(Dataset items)
***

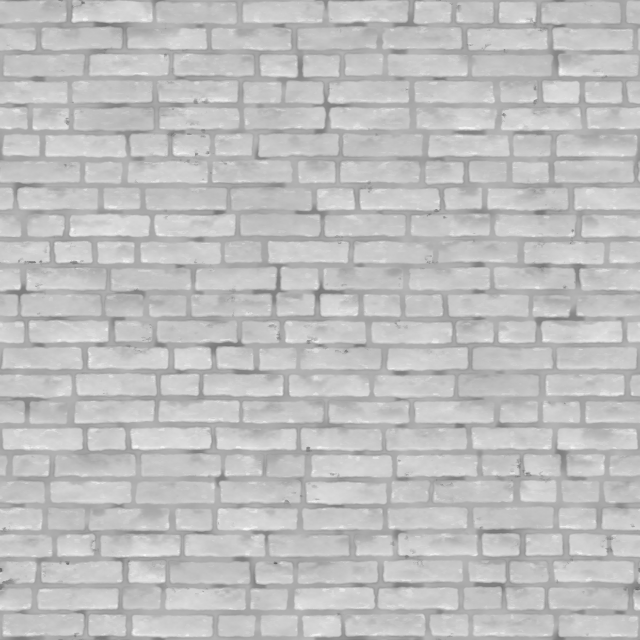
This texture is drawn by a Shadertoy shader. Its source:

```glsl
// A wall of pale grey painted bricks: 24 courses of stretchers and half-length headers.
// Each course is filled by a loop of hashed brick lengths; rounded boxes give the faces,
// and tileable value noise adds worn edges, stains, pits and flaked paint.

const float COURSES = 24.0;          // rows of bricks up the canvas
const float HALVES = 15.0;           // header lengths across one course
const float HALF_LENGTH = COURSES / HALVES; // header pitch, in course heights
const float HEADER_CHANCE = 0.34;
const vec2 JOINT = vec2(0.22, 0.21); // mortar widths, in course heights
const float BRICK_TONE = 0.797;
const float MORTAR_TONE = 0.675;

float hash(vec2 p) {
    return fract(sin(dot(p, vec2(127.1, 311.7))) * 43758.5453);
}

// Value noise that tiles over the canvas
float noise(vec2 uv, vec2 cells, float seed) {
    vec2 p = uv * cells;
    vec2 i = floor(p);
    vec2 f = fract(p);
    f = f * f * (3.0 - 2.0 * f);
    vec2 lo = mod(i, cells) + seed;
    vec2 hi = mod(i + 1.0, cells) + seed;
    float bottom = mix(hash(lo), hash(vec2(hi.x, lo.y)), f.x);
    float top = mix(hash(vec2(lo.x, hi.y)), hash(hi), f.x);
    return mix(bottom, top, f.y);
}

float fbm(vec2 uv, vec2 cells, float seed) {
    float sum = 0.0;
    float weight = 0.5;
    for (int i = 0; i < 4; i++) {
        sum += weight * noise(uv, cells, seed + float(i) * 7.3);
        cells *= 2.0;
        weight *= 0.5;
    }
    return sum / 0.9375;
}

float roundedBox(vec2 p, vec2 halfSize, float radius) {
    vec2 q = abs(p) - halfSize + radius;
    return length(max(q, 0.0)) + min(max(q.x, q.y), 0.0) - radius;
}

// Start and length, in header lengths, of the brick that covers x
vec2 brickSpan(float x, float row) {
    float start = 0.0;
    float span = 1.0;
    for (int i = 0; i < 15; i++) {
        span = hash(vec2(start + 3.7, row * 1.9 + 5.1)) < HEADER_CHANCE ? 1.0 : 2.0;
        span = min(span, HALVES - start);
        if (x < start + span) break;
        start += span;
    }
    return vec2(start, span);
}

// Painted face: uneven tone, lit lower left rim, stained top edge
float brickTone(vec2 uv, vec2 local, float d, float id) {
    float cloud = fbm(uv, vec2(18.0, 36.0), 11.0);
    float grain = fbm(uv, vec2(110.0, 150.0), 23.0);
    float tone = BRICK_TONE + (id - 0.5) * 0.045;
    tone += (cloud - 0.5) * 0.13 + (grain - 0.5) * 0.045 - local.y * 0.035;
    float rim = exp(-abs(d + 0.08) / 0.045);
    float lit = smoothstep(0.1, -0.4, local.y + 0.12 * local.x);
    tone += rim * lit * 0.055 * smoothstep(0.3, 0.7, noise(uv, vec2(40.0, 48.0), 31.0));
    float stain = smoothstep(0.52, 0.75, fbm(uv, vec2(26.0, 40.0), 41.0));
    tone -= stain * smoothstep(-0.3, 0.4, local.y) * 0.12;
    return tone;
}

// Mortar: soft blotches, shadow along the faces, a few deep gaps
float mortarTone(vec2 uv, float d) {
    float tone = MORTAR_TONE + (fbm(uv, vec2(30.0, 48.0), 53.0) - 0.5) * 0.12;
    float shade = smoothstep(0.35, 0.8, noise(uv, vec2(22.0, 30.0), 61.0));
    tone -= shade * exp(-abs(d - 0.05) / 0.05) * 0.055;
    float gap = smoothstep(0.7, 0.95, noise(uv, vec2(32.0, 24.0), 71.0));
    return tone - gap * smoothstep(0.0, 0.08, d) * 0.16;
}

void mainImage(out vec4 fragColor, in vec2 fragCoord) {
    vec2 uv = fragCoord / iResolution.xy;

    // Find the course and the brick within it
    vec2 bend = vec2(noise(uv, vec2(9.0, 24.0), 2.0), noise(uv, vec2(12.0, 9.0), 5.0)) - 0.5;
    vec2 wall = uv + bend * vec2(0.003, 0.0025) - vec2(0.0, 0.002);
    float y = wall.y * COURSES;
    float row = mod(floor(y), COURSES);
    float x = fract(wall.x + hash(vec2(row, 17.0))) * HALVES;
    vec2 span = brickSpan(x, row);
    float id = hash(vec2(span.x + 1.3, row + 29.0));

    // Distance to its worn outline, in course heights
    vec2 local = vec2((x - span.x - 0.5 * span.y) * HALF_LENGTH, fract(y) - 0.5);
    vec2 jitter = vec2(id - 0.5, fract(id * 13.7) - 0.5) * vec2(0.06, 0.03);
    vec2 halfSize = 0.5 * (vec2(span.y * HALF_LENGTH, 1.0) - JOINT);
    float d = roundedBox(local - jitter, halfSize, 0.09);
    d += (fbm(uv, vec2(70.0, 90.0), 83.0) - 0.5) * 0.11;

    // Blend face and mortar; some bricks are half smeared over
    float soft = max(0.045, COURSES / iResolution.y);
    float face = smoothstep(soft, -soft, d) * mix(0.72, 1.0, smoothstep(0.0, 0.4, fract(id * 7.1)));
    float tone = mix(mortarTone(uv, d), brickTone(uv, local, d, id), face);

    // Sparse pits and bright paint flakes near the edges of faces
    float edge = exp(-abs(d + 0.06) / 0.1);
    float worn = smoothstep(0.68, 0.88, noise(uv, vec2(19.0, 27.0), 97.0));
    float pit = smoothstep(0.62, 0.8, fbm(uv, vec2(85.0, 100.0), 101.0));
    float flake = smoothstep(0.6, 0.75, fbm(uv, vec2(75.0, 130.0), 113.0));
    tone -= pit * worn * edge * 0.35;
    tone += flake * face * (0.25 + edge) * 0.07;

    fragColor = vec4(vec3(clamp(tone, 0.0, 1.0)), 1.0);
}
```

***

**What is required**: Above are the entries; write them out again exactly, omitting the pictures.

**Response area**:
This texture is drawn by a Shadertoy shader. Its source:

```glsl
// A wall of pale grey painted bricks: 24 courses of stretchers and half-length headers.
// Each course is filled by a loop of hashed brick lengths; rounded boxes give the faces,
// and tileable value noise adds worn edges, stains, pits and flaked paint.

const float COURSES = 24.0;          // rows of bricks up the canvas
const float HALVES = 15.0;           // header lengths across one course
const float HALF_LENGTH = COURSES / HALVES; // header pitch, in course heights
const float HEADER_CHANCE = 0.34;
const vec2 JOINT = vec2(0.22, 0.21); // mortar widths, in course heights
const float BRICK_TONE = 0.797;
const float MORTAR_TONE = 0.675;

float hash(vec2 p) {
    return fract(sin(dot(p, vec2(127.1, 311.7))) * 43758.5453);
}

// Value noise that tiles over the canvas
float noise(vec2 uv, vec2 cells, float seed) {
    vec2 p = uv * cells;
    vec2 i = floor(p);
    vec2 f = fract(p);
    f = f * f * (3.0 - 2.0 * f);
    vec2 lo = mod(i, cells) + seed;
    vec2 hi = mod(i + 1.0, cells) + seed;
    float bottom = mix(hash(lo), hash(vec2(hi.x, lo.y)), f.x);
    float top = mix(hash(vec2(lo.x, hi.y)), hash(hi), f.x);
    return mix(bottom, top, f.y);
}

float fbm(vec2 uv, vec2 cells, float seed) {
    float sum = 0.0;
    float weight = 0.5;
    for (int i = 0; i < 4; i++) {
        sum += weight * noise(uv, cells, seed + float(i) * 7.3);
        cells *= 2.0;
        weight *= 0.5;
    }
    return sum / 0.9375;
}

float roundedBox(vec2 p, vec2 halfSize, float radius) {
    vec2 q = abs(p) - halfSize + radius;
    return length(max(q, 0.0)) + min(max(q.x, q.y), 0.0) - radius;
}

// Start and length, in header lengths, of the brick that covers x
vec2 brickSpan(float x, float row) {
    float start = 0.0;
    float span = 1.0;
    for (int i = 0; i < 15; i++) {
        span = hash(vec2(start + 3.7, row * 1.9 + 5.1)) < HEADER_CHANCE ? 1.0 : 2.0;
        span = min(span, HALVES - start);
        if (x < start + span) break;
        start += span;
    }
    return vec2(start, span);
}

// Painted face: uneven tone, lit lower left rim, stained top edge
float brickTone(vec2 uv, vec2 local, float d, float id) {
    float cloud = fbm(uv, vec2(18.0, 36.0), 11.0);
    float grain = fbm(uv, vec2(110.0, 150.0), 23.0);
    float tone = BRICK_TONE + (id - 0.5) * 0.045;
    tone += (cloud - 0.5) * 0.13 + (grain - 0.5) * 0.045 - local.y * 0.035;
    float rim = exp(-abs(d + 0.08) / 0.045);
    float lit = smoothstep(0.1, -0.4, local.y + 0.12 * local.x);
    tone += rim * lit * 0.055 * smoothstep(0.3, 0.7, noise(uv, vec2(40.0, 48.0), 31.0));
    float stain = smoothstep(0.52, 0.75, fbm(uv, vec2(26.0, 40.0), 41.0));
    tone -= stain * smoothstep(-0.3, 0.4, local.y) * 0.12;
    return tone;
}

// Mortar: soft blotches, shadow along the faces, a few deep gaps
float mortarTone(vec2 uv, float d) {
    float tone = MORTAR_TONE + (fbm(uv, vec2(30.0, 48.0), 53.0) - 0.5) * 0.12;
    float shade = smoothstep(0.35, 0.8, noise(uv, vec2(22.0, 30.0), 61.0));
    tone -= shade * exp(-abs(d - 0.05) / 0.05) * 0.055;
    float gap = smoothstep(0.7, 0.95, noise(uv, vec2(32.0, 24.0), 71.0));
    return tone - gap * smoothstep(0.0, 0.08, d) * 0.16;
}

void mainImage(out vec4 fragColor, in vec2 fragCoord) {
    vec2 uv = fragCoord / iResolution.xy;

    // Find the course and the brick within it
    vec2 bend = vec2(noise(uv, vec2(9.0, 24.0), 2.0), noise(uv, vec2(12.0, 9.0), 5.0)) - 0.5;
    vec2 wall = uv + bend * vec2(0.003, 0.0025) - vec2(0.0, 0.002);
    float y = wall.y * COURSES;
    float row = mod(floor(y), COURSES);
    float x = fract(wall.x + hash(vec2(row, 17.0))) * HALVES;
    vec2 span = brickSpan(x, row);
    float id = hash(vec2(span.x + 1.3, row + 29.0));

    // Distance to its worn outline, in course heights
    vec2 local = vec2((x - span.x - 0.5 * span.y) * HALF_LENGTH, fract(y) - 0.5);
    vec2 jitter = vec2(id - 0.5, fract(id * 13.7) - 0.5) * vec2(0.06, 0.03);
    vec2 halfSize = 0.5 * (vec2(span.y * HALF_LENGTH, 1.0) - JOINT);
    float d = roundedBox(local - jitter, halfSize, 0.09);
    d += (fbm(uv, vec2(70.0, 90.0), 83.0) - 0.5) * 0.11;

    // Blend face and mortar; some bricks are half smeared over
    float soft = max(0.045, COURSES / iResolution.y);
    float face = smoothstep(soft, -soft, d) * mix(0.72, 1.0, smoothstep(0.0, 0.4, fract(id * 7.1)));
    float tone = mix(mortarTone(uv, d), brickTone(uv, local, d, id), face);

    // Sparse pits and bright paint flakes near the edges of faces
    float edge = exp(-abs(d + 0.06) / 0.1);
    float worn = smoothstep(0.68, 0.88, noise(uv, vec2(19.0, 27.0), 97.0));
    float pit = smoothstep(0.62, 0.8, fbm(uv, vec2(85.0, 100.0), 101.0));
    float flake = smoothstep(0.6, 0.75, fbm(uv, vec2(75.0, 130.0), 113.0));
    tone -= pit * worn * edge * 0.35;
    tone += flake * face * (0.25 + edge) * 0.07;

    fragColor = vec4(vec3(clamp(tone, 0.0, 1.0)), 1.0);
}
```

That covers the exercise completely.